Already tested in France, Sweden and Spain, the project combines several wireless technologies and different types of optical fibre (single, multimode and plastic) to enhance the capacity of wired and wireless signals in the access networks, which connect internet subscribers to their service providers. The aim is to offer all users a speed of 1Gbps, while providing bandwidth capacity depending on specific demand. For instance, large concentrations of people such as concert venues would normally feature a larger than usual demand for multimedia applications, unlike other neighbourhoods in the same city.
It is due to this aim that ALPHA’s approach helps set the standards for the next generation networks. Not only will such networks meet the ever increasing user demands, but they will also provide better quality of service.

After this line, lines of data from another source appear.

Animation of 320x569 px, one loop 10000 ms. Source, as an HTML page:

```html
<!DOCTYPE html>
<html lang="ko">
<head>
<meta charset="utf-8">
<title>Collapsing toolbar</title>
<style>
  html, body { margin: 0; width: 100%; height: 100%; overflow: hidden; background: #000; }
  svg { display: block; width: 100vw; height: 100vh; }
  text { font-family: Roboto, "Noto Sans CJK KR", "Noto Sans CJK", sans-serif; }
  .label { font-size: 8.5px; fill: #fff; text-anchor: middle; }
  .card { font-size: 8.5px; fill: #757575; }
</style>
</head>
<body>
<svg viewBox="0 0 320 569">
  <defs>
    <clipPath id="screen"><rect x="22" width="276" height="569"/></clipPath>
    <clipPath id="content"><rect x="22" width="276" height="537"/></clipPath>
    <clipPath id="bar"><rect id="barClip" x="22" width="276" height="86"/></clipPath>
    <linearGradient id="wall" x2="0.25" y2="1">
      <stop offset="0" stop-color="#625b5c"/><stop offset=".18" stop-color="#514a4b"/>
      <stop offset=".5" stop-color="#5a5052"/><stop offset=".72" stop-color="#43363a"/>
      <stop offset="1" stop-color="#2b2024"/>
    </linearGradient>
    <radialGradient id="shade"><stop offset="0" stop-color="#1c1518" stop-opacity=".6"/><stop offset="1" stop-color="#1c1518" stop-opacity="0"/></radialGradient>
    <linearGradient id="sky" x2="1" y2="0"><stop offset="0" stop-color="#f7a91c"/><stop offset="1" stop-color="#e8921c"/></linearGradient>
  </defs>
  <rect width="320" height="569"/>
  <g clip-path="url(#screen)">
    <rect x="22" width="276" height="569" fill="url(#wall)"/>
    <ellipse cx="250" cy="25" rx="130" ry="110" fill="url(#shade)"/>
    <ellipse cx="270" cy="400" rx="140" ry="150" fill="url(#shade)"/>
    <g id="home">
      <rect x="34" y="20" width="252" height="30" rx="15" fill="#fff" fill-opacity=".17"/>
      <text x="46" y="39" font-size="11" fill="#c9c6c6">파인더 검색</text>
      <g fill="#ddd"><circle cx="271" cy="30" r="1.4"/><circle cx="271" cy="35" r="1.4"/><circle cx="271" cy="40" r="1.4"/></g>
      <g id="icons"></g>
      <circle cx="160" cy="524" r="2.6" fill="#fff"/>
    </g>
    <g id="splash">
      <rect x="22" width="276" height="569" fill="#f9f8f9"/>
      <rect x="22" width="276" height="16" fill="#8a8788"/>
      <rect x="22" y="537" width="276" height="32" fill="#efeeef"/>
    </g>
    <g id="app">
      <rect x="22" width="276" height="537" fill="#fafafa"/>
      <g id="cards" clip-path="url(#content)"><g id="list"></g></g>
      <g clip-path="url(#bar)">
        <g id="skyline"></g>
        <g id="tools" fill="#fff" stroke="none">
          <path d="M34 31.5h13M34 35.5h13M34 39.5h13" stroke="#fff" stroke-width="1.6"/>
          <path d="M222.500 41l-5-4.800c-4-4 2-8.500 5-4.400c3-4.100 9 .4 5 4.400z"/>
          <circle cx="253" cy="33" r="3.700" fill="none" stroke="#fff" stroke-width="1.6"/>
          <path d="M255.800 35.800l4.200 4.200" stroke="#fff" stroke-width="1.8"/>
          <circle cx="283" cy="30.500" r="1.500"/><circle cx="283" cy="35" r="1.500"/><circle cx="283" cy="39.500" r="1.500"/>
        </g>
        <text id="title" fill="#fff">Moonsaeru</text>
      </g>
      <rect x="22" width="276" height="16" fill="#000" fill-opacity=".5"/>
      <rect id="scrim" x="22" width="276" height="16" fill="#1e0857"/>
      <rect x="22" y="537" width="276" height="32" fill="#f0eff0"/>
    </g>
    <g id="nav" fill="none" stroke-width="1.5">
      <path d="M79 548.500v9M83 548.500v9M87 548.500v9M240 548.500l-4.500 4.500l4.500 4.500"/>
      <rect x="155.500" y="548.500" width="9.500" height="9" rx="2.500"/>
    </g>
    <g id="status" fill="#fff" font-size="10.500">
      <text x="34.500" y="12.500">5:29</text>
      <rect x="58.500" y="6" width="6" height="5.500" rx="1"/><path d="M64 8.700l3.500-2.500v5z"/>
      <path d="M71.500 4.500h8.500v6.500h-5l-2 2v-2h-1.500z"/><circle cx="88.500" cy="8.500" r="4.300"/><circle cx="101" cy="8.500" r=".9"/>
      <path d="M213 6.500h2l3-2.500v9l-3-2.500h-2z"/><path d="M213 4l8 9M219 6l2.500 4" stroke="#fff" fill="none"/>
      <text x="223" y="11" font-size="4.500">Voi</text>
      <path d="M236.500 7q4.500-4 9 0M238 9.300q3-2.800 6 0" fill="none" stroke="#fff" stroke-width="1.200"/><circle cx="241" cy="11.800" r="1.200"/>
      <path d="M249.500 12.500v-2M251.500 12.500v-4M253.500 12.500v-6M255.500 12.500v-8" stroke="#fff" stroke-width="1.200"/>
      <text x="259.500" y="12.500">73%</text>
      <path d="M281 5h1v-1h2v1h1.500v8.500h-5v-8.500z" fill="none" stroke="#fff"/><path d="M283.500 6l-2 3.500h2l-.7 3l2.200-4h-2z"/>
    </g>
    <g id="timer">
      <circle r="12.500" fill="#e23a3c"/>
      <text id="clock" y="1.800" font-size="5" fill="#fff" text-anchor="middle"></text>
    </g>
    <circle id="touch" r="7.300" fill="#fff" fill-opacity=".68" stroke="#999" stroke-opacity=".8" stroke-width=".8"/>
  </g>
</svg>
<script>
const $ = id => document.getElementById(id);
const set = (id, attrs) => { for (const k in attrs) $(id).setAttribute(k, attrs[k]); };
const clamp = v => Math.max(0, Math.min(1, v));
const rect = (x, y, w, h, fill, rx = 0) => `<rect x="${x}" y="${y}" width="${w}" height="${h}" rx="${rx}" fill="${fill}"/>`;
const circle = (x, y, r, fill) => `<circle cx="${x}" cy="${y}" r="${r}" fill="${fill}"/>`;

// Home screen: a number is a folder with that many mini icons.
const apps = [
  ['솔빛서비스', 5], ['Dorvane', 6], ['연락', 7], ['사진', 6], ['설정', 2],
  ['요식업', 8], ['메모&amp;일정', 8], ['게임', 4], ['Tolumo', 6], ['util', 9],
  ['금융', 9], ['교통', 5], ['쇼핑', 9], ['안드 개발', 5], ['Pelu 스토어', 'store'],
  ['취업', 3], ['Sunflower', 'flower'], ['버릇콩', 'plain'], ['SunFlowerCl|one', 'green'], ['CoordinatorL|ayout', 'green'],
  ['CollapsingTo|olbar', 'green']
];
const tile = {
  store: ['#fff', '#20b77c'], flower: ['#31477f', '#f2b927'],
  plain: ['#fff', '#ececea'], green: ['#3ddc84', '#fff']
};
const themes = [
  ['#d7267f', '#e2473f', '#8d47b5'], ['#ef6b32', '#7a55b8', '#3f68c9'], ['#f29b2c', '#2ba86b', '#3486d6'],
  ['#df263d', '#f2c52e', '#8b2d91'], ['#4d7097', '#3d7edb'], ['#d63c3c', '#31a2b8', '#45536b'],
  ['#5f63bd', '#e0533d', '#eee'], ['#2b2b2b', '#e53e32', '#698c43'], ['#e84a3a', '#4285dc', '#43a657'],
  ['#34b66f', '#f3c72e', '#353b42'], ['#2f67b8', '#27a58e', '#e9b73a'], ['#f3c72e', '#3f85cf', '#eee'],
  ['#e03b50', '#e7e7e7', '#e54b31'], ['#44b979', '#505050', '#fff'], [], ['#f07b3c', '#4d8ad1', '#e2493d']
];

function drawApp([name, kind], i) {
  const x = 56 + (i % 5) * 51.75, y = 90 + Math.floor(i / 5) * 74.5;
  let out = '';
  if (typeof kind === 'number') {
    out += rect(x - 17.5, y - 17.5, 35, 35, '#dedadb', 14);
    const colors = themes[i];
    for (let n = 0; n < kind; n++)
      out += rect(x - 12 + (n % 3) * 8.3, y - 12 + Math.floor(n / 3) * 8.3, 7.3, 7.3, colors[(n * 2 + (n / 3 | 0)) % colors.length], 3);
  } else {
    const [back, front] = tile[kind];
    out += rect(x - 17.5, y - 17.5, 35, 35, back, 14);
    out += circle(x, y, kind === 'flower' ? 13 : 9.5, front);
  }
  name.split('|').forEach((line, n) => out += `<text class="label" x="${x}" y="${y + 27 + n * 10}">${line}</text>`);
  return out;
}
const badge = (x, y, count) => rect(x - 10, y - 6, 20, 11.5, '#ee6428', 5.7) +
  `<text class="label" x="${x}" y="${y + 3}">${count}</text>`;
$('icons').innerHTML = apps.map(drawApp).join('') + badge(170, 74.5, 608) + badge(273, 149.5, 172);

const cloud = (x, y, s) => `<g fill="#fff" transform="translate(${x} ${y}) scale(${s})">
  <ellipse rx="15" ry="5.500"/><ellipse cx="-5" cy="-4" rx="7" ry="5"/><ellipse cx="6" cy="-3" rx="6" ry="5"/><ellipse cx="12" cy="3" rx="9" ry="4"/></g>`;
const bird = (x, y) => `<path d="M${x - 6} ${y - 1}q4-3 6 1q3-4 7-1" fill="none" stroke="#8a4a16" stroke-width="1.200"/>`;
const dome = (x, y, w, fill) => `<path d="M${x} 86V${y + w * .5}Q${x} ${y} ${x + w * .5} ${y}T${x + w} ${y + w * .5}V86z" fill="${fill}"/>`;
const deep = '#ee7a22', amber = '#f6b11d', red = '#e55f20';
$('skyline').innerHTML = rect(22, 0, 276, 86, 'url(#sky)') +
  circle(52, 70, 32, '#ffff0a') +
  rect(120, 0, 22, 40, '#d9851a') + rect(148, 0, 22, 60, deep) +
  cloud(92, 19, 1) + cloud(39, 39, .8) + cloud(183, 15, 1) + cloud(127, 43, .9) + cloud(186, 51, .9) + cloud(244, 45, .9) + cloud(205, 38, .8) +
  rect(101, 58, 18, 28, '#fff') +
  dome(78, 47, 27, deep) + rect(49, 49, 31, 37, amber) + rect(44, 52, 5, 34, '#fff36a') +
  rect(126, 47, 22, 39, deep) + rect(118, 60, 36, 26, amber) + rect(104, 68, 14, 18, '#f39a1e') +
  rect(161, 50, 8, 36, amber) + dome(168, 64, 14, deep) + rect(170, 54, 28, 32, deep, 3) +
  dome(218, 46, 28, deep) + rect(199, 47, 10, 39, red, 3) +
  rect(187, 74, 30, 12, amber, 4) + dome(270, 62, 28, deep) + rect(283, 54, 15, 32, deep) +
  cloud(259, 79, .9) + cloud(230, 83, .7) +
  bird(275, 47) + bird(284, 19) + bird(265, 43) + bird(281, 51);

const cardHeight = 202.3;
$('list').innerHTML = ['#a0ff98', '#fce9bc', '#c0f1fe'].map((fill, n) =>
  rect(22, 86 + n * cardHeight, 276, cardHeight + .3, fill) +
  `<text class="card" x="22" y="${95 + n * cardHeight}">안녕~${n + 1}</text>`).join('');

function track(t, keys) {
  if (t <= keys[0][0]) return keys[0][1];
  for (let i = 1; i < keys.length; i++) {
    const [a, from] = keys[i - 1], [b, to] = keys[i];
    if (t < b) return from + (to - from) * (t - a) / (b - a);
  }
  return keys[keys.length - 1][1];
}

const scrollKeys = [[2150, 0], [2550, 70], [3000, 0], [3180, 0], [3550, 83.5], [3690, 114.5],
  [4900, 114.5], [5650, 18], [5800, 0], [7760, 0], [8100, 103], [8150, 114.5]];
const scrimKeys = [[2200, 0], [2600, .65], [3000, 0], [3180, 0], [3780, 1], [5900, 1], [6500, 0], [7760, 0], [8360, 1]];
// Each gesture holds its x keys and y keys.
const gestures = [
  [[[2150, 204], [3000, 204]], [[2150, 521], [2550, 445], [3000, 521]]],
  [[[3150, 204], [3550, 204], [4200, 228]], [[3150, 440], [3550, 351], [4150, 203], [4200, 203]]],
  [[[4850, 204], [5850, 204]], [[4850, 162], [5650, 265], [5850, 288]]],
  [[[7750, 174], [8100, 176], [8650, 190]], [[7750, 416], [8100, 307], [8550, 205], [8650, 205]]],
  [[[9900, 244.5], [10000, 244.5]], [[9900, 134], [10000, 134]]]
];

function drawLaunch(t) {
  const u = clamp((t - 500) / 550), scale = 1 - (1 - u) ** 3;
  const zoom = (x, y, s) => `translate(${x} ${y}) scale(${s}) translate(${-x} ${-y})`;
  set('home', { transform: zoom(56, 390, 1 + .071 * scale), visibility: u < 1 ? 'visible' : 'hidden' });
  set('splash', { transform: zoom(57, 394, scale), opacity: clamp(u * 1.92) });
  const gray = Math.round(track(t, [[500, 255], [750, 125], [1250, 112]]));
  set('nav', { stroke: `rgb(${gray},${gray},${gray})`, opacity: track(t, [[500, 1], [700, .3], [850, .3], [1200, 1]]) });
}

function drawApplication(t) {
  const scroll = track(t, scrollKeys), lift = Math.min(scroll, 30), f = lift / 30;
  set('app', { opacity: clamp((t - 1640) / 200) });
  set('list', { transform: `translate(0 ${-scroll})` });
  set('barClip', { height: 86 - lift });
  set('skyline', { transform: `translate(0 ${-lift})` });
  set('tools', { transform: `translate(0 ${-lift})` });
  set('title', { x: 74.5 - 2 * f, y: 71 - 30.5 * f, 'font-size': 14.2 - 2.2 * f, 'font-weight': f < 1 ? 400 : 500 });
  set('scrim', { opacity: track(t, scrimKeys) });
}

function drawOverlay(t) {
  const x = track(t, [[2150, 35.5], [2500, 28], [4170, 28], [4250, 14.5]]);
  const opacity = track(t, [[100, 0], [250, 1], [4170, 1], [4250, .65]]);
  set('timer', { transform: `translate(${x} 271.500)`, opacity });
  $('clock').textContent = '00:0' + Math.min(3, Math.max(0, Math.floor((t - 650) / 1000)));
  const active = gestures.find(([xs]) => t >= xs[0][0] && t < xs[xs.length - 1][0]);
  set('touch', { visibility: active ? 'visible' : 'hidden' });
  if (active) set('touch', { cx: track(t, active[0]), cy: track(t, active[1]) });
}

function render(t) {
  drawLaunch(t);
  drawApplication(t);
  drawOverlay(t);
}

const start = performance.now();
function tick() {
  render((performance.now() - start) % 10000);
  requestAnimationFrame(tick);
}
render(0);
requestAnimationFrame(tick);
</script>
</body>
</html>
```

Nevertheless, high costs involved in cable deployment across long distances still stand out as one major concern with respect to fibre optic technology. In this context, ALPHA has pioneered new ways to avoid an increase in costs per user, particularly high in the case of rural areas. A cost-efficient method is using the already existing infrastructure to the fullest. The key is sharing the costly optical equipment amongst the consumers, meaning that more customers would benefit from a connection provided by the same provider's central access site. This leads to flexibility and dynamic bandwidth allocation. In addition, the use of multi-wavelength technology enables several service providers to share one fibre infrastructure.
Without the projects' contribution to current standards, super-fast downloads or lower deployment costs would not be possible.

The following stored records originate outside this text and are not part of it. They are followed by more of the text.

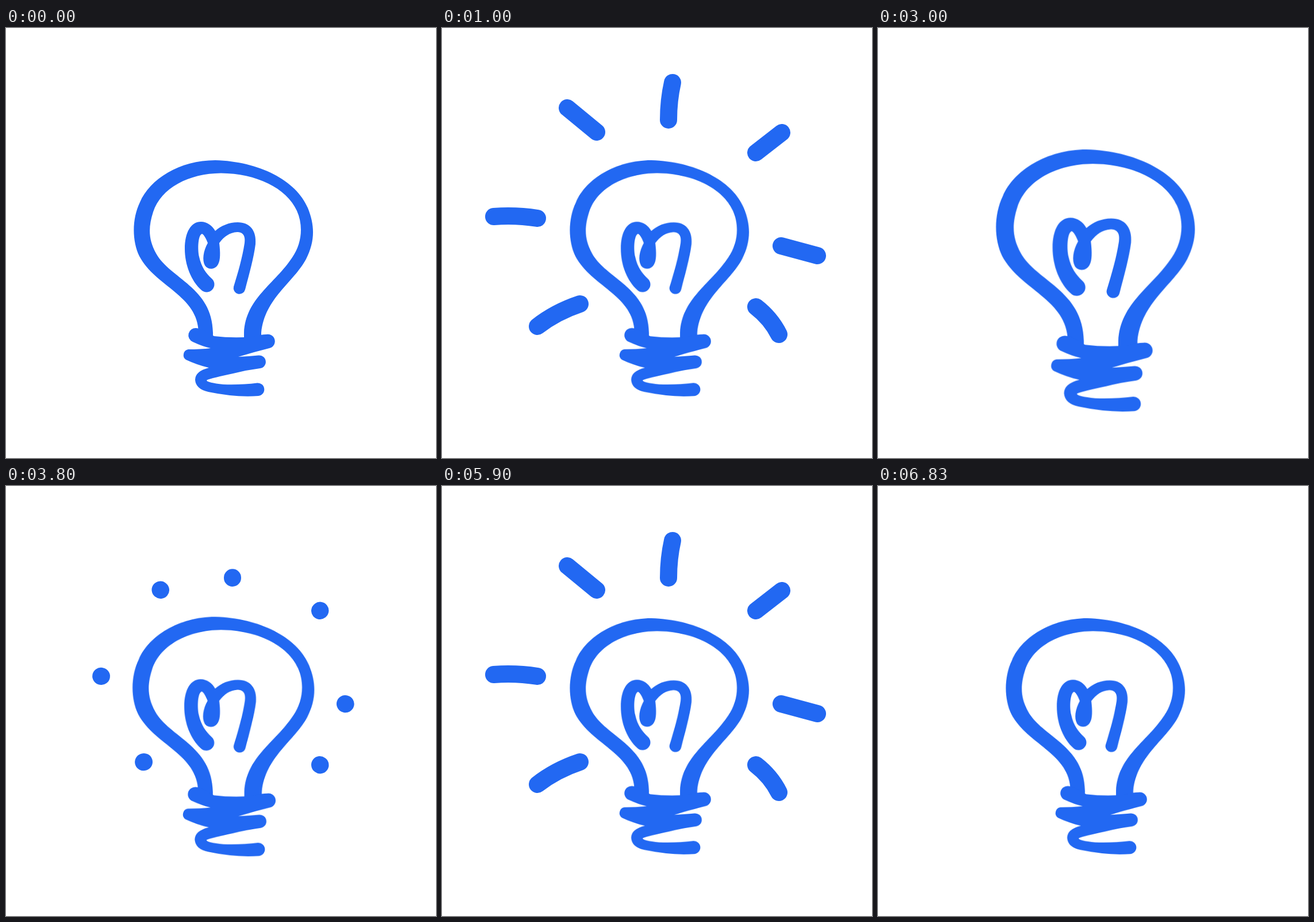
Animation, 748 px wide and 748 px high, one loop 7010 ms. Source, as an HTML page without scripts:

```html
<!DOCTYPE html>
<html lang="en">
<head>
<meta charset="utf-8">
<title>Light bulb</title>
<style>
  html, body { margin: 0; width: 100%; height: 100%; overflow: hidden; background: #fff; }
  svg { display: block; width: 100%; height: 100%; }

  .bulb {
    fill: #2268f2;
    transform-origin: 378px 400px;
    animation: pulse 3505ms ease-in-out infinite;
  }
  .rays path {
    fill: none;
    stroke: #2268f2;
    stroke-width: 30;
    stroke-linecap: round;
    stroke-dasharray: 1 3;
    animation: shine 3505ms ease-in-out infinite;
  }

  /* one swell as the rays come out, one as they go back */
  @keyframes pulse {
    0%, 5.7%, 27.7%, 72.8%, 95%, 100% { transform: scale(1); }
    16.8%, 84% { transform: scale(1.115); }
  }
  @keyframes shine {
    0%, 7.12% { opacity: 0; stroke-dashoffset: .99; }
    7.13%, 8.3% { opacity: 1; stroke-dashoffset: .99; }
    17.7%, 68.5% { opacity: 1; stroke-dashoffset: 0; }
    80% { opacity: 1; stroke-dashoffset: .99; }
    80.01%, 100% { opacity: 0; stroke-dashoffset: .99; }
  }
</style>
</head>
<body>
<svg viewBox="0 0 748 748">
  <!-- each ray runs from its inner end outwards -->
  <g class="rays">
    <path pathLength="1" d="M166 331Q128 325 90 328"/>
    <path pathLength="1" d="M269 181L218 139"/>
    <path pathLength="1" d="M394 160Q394 126 401 95"/>
    <path pathLength="1" d="M546 217L591 182"/>
    <path pathLength="1" d="M590 379L653 396"/>
    <path pathLength="1" d="M546 485Q572 505 586 533"/>
    <path pathLength="1" d="M240 480Q198 494 166 519"/>
  </g>
  <g class="bulb">
    <!-- glass -->
    <path d="M335 542V530C334 465 260 450 232 397C219 370 219 332 233 303
      C250 263 302 230 364 230C440 232 505 265 525 313C538 345 537 372 522 402
      C500 443 450 470 444 530V542H414V530C417 470 467 446 498 399
      C514 376 518 345 506 318C488 278 435 253 374 252.5C318 253 270 278 256 320
      C247 348 248 368 261 392C285 436 359 451 360 530V542Z"/>
    <!-- filament -->
    <path d="M340 456C322 440 311 412 311 384C311 355 322 337 339 337
      C350 337 359 344 364 353C374 344 388 338 403 338C424 338 436 352 434 376
      C431 400 423 428 416 455A10 10 0 0 1 396 450C404 424 411 400 415 374
      C417 360 411 355 402 355C389 356 380 362 371 374C373 391 373 404 369 411
      C364 421 351 421 346 413C341 404 343 388 351 374C348 366 344 359 341 358
      C334 360 333 385 336 398C340 416 348 427 358 436A13 13 0 0 1 340 456Z"/>
    <!-- screw base -->
    <path d="M331 522C342 523 352 531 362 536Q395 540 430 537Q444 533 453 533
      A12 12 0 0 1 458 557Q430 564 404 572Q422 571 439 569.5A11 11 0 0 1 442 592
      Q418 595 395 601Q348 611 349 613Q350 617 378 620Q410 621 437 617.5
      A11 11 0 0 1 439 640Q400 643 352 633Q330 628 329 612Q329 597 353 591
      Q332 586 313 577A10 10 0 0 1 317 559Q338 559 356 557Q342 554 325 546
      A12.5 12.5 0 0 1 331 522Z"/>
  </g>
</svg>
</body>
</html>
```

Both ALPHA and SARDANA have contributed to ITU-T (International Telecommunication Union) and IEEE (institute of Electrical and Electronics Engineers) standardisation. ITU-T helps simplify network operation and management via network convergence. It has already accepted ALPHA's full set of G. 987 series recommendations, based on the requirements and implementation of XG-PON1. ITU-T SG15/Q.2 focuses on higher budget for optical power that would enable network consolidation. IEEE approved ALPHA's IEEE Std. 802.3av, which refers to asymmetrical and symmetrical bitrates. The NG-PON2 standard will define the next generation of FTTH. It targets extended network reach for residential, backhaul, business and SME users.
Through its contribution to the ITU-T G 987 standard, SARDANA adds to the previous ITU-T standard G.984 as part of the overall GPON goal. The advancement features an increased network reach of up to 60km, providing the same quality of service and capacity. Moreover, SARDANA's contribution to NG-PON2 involves an even higher increase in reach (>60km), ≥ 40Gbit/s aggregate capacity per feeder and low power consumption. This standard is to be achieved as soon as 2015, when technology deployment will have reached completion.
Related project information:
- Duration: 39 months
- Start date: 1/01/2008
- End date: 31/03/2011
- Total cost: 16,470,418 €
- EU Contribution: 11,160,692 €
- ALPHA project website
- ALPHA project factsheet and presentation
- Duration: 38 months
- Start date: 1/01/2008
- End date: 28/02/2011
- Total cost: 4,140,648 €
- EU contribution: 2,612,749 €
- SARDANA project website
- SARDANA project factsheet and presentation